The politics of division comes so naturally to this bunch, that nothing slowed them down before rounding this corner. Political life, for them, long ago ceased being about ideas and ideals. Now it is just winning. It’s gaining or preserving power. If children are effective pawns for motivating the sheeple to vote, so be it.

But maybe the public is finally tired of being taken for granted. Tired of being manipulated. Tired of politicians playing the angles, triangulating voters; looking for the biggest levers to move the most people; always campaigning, but never leading.

People cannot truly be labelled as blocks. It’s reductionistic. Whether people are black, white or otherwise, North or South, Urban or Rural, American or immigrant, rich or poor, religious or not, or any of a thousand other categories we might dream up, we are something substantially more than that. We each have our own complex set of hopes, dreams, ideals, values, fears, loves and hates motivating our decisions. They are as unique as a fingerprint. And woe to any party that takes them for granted.

The Republican (so-called) establishment have already paid that price — courtesy of the Tea Party. Many of the Old Guard have been thrown out. If the Democrats find themselves in opposition come November 7, they will need to do some of their own housecleaning. And maybe read that Dr. Seuss book. The one about an elephant.

Take particular note of the line: “A person’s a person no matter how small.”

Lower Image: Ted Geisel (Dr. Seuss); World Telegram & Sun photo by Al Ravenna; Library of Congress Prints and Photographs Division.

Wes Walker

About the author, Wes Walker: Wes Walker is the author of "Blueprint For a Government that Doesn't Suck". He has been lighting up Clashdaily.com since its inception in July of 2012. Follow on twitter: @Republicanuck View all articles by Wes Walker

Like Clash? Like Clash.

Leave a Comment

We have no tolerance for comments containing violence, racism, vulgarity, profanity, all caps, or discourteous behavior. Thank you for partnering with us to maintain a courteous and useful public environment where we can engage in reasonable discourse.

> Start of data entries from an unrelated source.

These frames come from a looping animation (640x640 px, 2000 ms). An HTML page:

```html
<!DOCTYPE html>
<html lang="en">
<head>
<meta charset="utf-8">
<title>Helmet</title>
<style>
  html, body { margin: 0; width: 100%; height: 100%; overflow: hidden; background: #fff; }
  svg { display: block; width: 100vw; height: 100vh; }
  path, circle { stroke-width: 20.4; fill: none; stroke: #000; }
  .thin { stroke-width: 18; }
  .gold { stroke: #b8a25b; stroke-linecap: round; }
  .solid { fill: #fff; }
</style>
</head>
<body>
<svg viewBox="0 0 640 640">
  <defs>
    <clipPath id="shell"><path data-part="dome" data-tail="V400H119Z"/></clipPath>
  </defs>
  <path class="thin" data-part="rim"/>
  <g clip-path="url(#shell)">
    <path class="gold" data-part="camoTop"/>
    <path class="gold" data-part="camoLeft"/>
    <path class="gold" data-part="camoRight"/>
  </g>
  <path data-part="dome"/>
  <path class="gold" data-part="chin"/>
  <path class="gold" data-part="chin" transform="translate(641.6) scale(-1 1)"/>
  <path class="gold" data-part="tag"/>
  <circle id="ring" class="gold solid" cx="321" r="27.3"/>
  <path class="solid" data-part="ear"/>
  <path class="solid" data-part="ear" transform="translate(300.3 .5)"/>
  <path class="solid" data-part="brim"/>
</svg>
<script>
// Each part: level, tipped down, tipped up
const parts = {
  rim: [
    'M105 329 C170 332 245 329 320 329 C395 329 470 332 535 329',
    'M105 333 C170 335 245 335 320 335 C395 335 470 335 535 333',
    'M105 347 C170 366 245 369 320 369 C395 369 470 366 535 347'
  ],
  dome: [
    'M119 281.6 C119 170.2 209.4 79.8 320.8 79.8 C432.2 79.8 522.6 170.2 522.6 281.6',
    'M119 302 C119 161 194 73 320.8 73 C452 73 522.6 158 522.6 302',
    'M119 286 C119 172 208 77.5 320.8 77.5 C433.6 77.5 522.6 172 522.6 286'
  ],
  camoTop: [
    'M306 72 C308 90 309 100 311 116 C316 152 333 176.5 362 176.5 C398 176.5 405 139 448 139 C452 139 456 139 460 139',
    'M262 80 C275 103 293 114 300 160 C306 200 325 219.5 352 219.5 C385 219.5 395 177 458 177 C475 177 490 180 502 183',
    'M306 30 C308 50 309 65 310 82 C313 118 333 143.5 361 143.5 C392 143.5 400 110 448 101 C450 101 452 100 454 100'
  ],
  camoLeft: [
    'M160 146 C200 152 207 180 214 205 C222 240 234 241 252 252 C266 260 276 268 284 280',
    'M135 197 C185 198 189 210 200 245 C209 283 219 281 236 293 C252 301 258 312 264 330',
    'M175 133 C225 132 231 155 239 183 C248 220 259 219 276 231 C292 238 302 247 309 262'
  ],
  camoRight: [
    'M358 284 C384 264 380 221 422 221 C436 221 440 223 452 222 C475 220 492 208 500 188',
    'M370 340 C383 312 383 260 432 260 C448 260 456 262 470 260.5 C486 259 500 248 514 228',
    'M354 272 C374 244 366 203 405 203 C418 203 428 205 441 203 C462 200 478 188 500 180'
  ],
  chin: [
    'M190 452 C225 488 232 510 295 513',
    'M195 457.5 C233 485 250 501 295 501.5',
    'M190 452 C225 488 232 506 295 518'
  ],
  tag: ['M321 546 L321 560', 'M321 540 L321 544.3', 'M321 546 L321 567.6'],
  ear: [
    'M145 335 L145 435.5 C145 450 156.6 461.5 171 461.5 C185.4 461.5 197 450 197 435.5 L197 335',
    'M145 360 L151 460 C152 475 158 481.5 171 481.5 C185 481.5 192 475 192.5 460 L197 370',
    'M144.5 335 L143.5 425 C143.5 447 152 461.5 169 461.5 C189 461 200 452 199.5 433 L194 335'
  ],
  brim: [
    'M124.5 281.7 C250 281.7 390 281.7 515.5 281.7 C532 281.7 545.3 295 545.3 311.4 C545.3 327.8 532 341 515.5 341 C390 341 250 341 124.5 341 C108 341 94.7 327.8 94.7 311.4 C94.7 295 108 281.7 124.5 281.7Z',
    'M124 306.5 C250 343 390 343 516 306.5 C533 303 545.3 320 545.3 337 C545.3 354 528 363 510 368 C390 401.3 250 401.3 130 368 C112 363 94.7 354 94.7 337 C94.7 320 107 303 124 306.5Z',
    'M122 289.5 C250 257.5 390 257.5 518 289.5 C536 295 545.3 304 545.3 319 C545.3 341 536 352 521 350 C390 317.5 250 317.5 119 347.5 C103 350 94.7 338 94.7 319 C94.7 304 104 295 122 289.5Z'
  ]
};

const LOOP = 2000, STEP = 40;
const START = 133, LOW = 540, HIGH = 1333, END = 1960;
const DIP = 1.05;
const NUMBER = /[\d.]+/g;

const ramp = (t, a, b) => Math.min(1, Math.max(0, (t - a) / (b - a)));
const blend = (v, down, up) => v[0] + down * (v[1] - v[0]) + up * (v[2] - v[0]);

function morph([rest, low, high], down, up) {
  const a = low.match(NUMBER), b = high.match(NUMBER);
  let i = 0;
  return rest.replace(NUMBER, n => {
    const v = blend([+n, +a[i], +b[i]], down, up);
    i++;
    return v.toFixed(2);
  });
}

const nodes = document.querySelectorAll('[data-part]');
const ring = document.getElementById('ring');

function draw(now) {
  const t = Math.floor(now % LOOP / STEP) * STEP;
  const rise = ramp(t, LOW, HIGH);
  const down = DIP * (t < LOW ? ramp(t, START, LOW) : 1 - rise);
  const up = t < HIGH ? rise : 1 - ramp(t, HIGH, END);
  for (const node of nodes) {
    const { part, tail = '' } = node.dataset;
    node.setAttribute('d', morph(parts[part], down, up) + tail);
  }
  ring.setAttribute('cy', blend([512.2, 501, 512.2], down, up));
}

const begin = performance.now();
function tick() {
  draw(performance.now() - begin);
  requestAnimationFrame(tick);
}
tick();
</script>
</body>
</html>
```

// If comments are open or we have at least one comment, load up the comment template.